(Collection entries)
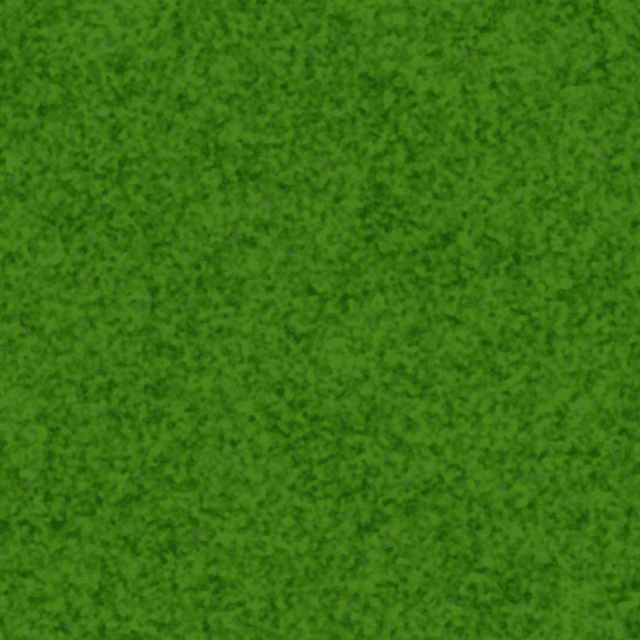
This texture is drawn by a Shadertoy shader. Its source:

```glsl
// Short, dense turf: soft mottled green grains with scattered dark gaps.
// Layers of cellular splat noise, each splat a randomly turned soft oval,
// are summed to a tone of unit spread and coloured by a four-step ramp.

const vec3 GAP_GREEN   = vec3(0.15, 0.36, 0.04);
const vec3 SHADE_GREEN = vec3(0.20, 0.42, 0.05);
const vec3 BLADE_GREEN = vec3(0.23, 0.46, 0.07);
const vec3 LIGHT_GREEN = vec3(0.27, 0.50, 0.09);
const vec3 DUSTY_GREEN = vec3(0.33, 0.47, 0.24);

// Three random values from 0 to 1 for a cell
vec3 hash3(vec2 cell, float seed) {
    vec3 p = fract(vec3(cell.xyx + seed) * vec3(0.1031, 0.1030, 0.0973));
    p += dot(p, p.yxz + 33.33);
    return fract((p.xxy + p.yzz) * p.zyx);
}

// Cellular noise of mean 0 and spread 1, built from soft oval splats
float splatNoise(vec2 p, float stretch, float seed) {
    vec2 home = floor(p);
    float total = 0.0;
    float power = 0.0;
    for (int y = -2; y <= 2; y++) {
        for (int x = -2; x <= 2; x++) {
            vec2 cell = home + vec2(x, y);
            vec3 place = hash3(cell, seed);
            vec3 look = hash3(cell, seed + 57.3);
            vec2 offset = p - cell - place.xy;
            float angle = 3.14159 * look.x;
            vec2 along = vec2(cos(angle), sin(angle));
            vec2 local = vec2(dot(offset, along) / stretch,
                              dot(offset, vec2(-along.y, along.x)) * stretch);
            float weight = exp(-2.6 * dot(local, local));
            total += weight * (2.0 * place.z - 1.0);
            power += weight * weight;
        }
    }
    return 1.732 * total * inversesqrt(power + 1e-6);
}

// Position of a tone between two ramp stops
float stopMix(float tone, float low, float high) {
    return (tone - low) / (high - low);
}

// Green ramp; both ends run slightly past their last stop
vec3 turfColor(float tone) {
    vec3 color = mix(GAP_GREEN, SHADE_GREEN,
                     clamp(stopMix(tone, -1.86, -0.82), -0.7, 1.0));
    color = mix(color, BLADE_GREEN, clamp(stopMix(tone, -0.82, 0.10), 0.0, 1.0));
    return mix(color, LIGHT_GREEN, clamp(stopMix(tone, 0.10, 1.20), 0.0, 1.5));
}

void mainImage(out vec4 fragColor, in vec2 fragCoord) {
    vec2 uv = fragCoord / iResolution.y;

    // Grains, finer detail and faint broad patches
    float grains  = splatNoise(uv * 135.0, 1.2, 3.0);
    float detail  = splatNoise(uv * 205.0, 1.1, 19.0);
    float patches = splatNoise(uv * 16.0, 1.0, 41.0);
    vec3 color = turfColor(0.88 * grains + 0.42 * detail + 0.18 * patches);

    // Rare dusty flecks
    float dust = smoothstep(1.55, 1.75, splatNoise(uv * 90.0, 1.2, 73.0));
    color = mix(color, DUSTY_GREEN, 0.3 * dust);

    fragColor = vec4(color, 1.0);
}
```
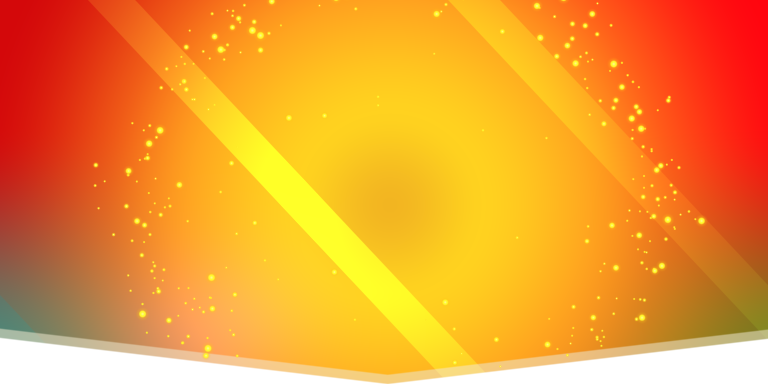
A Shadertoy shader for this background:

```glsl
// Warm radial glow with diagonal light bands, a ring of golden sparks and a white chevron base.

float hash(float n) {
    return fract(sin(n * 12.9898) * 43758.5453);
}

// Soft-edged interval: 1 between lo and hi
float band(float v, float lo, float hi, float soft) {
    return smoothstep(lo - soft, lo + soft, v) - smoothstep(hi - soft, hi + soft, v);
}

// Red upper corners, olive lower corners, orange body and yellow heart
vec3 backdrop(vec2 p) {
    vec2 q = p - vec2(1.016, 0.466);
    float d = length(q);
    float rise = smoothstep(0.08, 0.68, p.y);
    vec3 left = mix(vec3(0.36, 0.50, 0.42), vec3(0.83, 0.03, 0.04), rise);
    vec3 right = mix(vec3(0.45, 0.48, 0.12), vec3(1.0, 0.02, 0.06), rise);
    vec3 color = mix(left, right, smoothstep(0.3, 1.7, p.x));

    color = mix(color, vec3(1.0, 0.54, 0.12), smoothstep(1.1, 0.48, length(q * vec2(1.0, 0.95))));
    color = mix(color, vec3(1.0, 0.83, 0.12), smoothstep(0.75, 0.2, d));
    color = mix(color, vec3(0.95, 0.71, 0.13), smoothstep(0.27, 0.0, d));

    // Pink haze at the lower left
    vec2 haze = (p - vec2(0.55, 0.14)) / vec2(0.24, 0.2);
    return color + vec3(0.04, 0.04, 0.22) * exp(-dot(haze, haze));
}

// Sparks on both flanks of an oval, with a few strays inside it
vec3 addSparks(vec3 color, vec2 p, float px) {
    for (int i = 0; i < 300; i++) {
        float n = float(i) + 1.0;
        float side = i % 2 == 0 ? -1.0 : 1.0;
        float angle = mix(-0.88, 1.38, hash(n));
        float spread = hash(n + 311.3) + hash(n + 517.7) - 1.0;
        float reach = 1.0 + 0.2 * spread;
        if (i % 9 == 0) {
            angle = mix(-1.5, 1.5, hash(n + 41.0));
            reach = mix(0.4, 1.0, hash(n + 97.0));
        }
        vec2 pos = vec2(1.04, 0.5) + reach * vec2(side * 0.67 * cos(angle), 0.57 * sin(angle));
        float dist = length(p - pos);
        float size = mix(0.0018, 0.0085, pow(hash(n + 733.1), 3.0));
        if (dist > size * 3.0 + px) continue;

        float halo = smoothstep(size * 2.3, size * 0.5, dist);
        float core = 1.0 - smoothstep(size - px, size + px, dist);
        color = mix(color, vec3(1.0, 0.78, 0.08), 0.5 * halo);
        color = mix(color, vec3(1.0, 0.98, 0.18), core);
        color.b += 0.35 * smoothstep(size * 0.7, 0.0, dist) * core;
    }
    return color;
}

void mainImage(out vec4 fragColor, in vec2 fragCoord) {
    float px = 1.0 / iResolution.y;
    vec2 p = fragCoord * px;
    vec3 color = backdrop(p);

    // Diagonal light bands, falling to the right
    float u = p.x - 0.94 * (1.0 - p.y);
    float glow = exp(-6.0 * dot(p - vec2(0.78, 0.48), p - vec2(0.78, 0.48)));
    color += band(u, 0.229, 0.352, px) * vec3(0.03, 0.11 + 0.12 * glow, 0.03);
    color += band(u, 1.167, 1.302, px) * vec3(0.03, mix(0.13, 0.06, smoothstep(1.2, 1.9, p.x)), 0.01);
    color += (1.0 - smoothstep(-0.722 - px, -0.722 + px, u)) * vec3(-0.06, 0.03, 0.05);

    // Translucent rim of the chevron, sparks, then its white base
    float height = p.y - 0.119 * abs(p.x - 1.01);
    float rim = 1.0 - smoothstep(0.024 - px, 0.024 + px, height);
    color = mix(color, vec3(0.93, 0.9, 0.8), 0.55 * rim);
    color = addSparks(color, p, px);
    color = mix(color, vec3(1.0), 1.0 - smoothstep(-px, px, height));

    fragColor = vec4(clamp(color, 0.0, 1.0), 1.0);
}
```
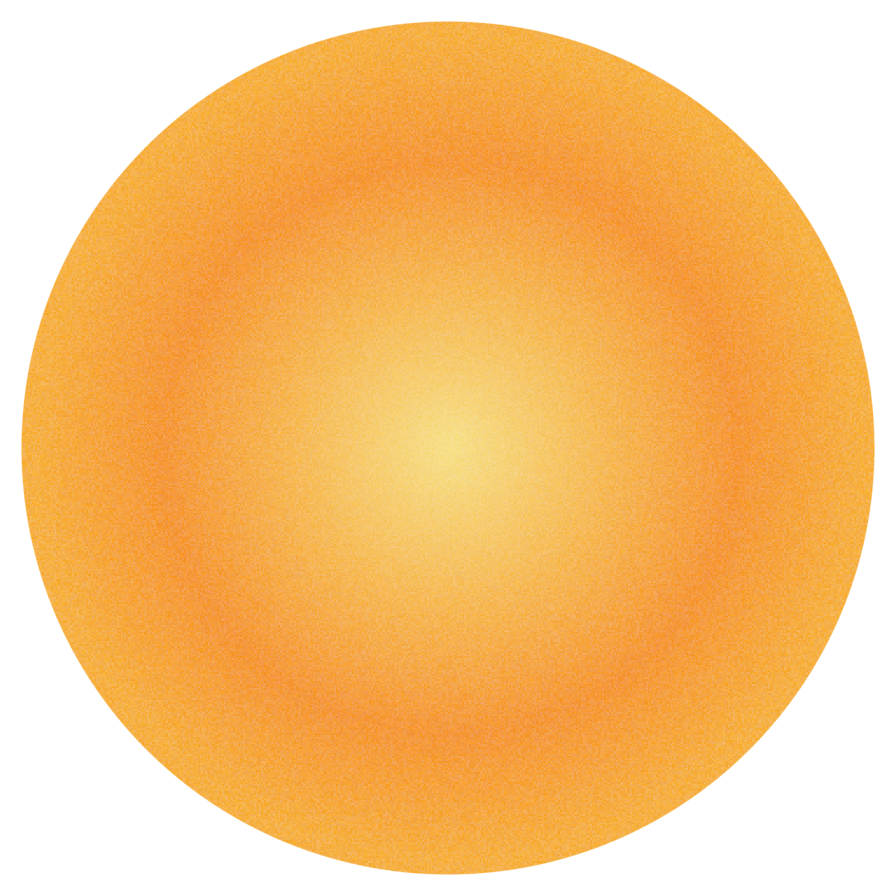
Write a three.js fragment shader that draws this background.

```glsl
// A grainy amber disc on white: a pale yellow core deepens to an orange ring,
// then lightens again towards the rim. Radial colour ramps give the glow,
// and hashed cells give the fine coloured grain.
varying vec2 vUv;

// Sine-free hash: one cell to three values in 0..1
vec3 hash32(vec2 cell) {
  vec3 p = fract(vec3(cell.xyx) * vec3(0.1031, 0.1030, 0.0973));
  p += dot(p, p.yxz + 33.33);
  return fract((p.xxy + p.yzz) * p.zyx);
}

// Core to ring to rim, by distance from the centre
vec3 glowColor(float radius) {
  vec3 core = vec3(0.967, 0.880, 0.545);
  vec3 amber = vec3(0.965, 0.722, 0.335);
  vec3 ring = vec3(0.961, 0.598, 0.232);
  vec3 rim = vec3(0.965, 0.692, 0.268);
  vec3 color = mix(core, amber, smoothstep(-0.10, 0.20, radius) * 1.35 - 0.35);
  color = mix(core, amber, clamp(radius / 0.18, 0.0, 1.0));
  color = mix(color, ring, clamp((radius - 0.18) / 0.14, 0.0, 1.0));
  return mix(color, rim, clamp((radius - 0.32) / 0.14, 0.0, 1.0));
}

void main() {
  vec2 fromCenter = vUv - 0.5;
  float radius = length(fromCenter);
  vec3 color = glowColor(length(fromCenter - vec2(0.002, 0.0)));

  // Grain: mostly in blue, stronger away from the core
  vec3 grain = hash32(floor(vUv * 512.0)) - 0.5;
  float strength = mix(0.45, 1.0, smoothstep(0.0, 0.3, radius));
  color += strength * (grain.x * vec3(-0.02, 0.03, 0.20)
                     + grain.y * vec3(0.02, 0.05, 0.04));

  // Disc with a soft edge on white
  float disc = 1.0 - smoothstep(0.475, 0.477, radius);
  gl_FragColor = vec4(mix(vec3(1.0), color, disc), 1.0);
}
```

**Activity:**
In the records above, find each line that mentions the word "orange", and copy it.

**Reply to the task:**
// Red upper corners, olive lower corners, orange body and yellow heart
// A grainy amber disc on white: a pale yellow core deepens to an orange ring,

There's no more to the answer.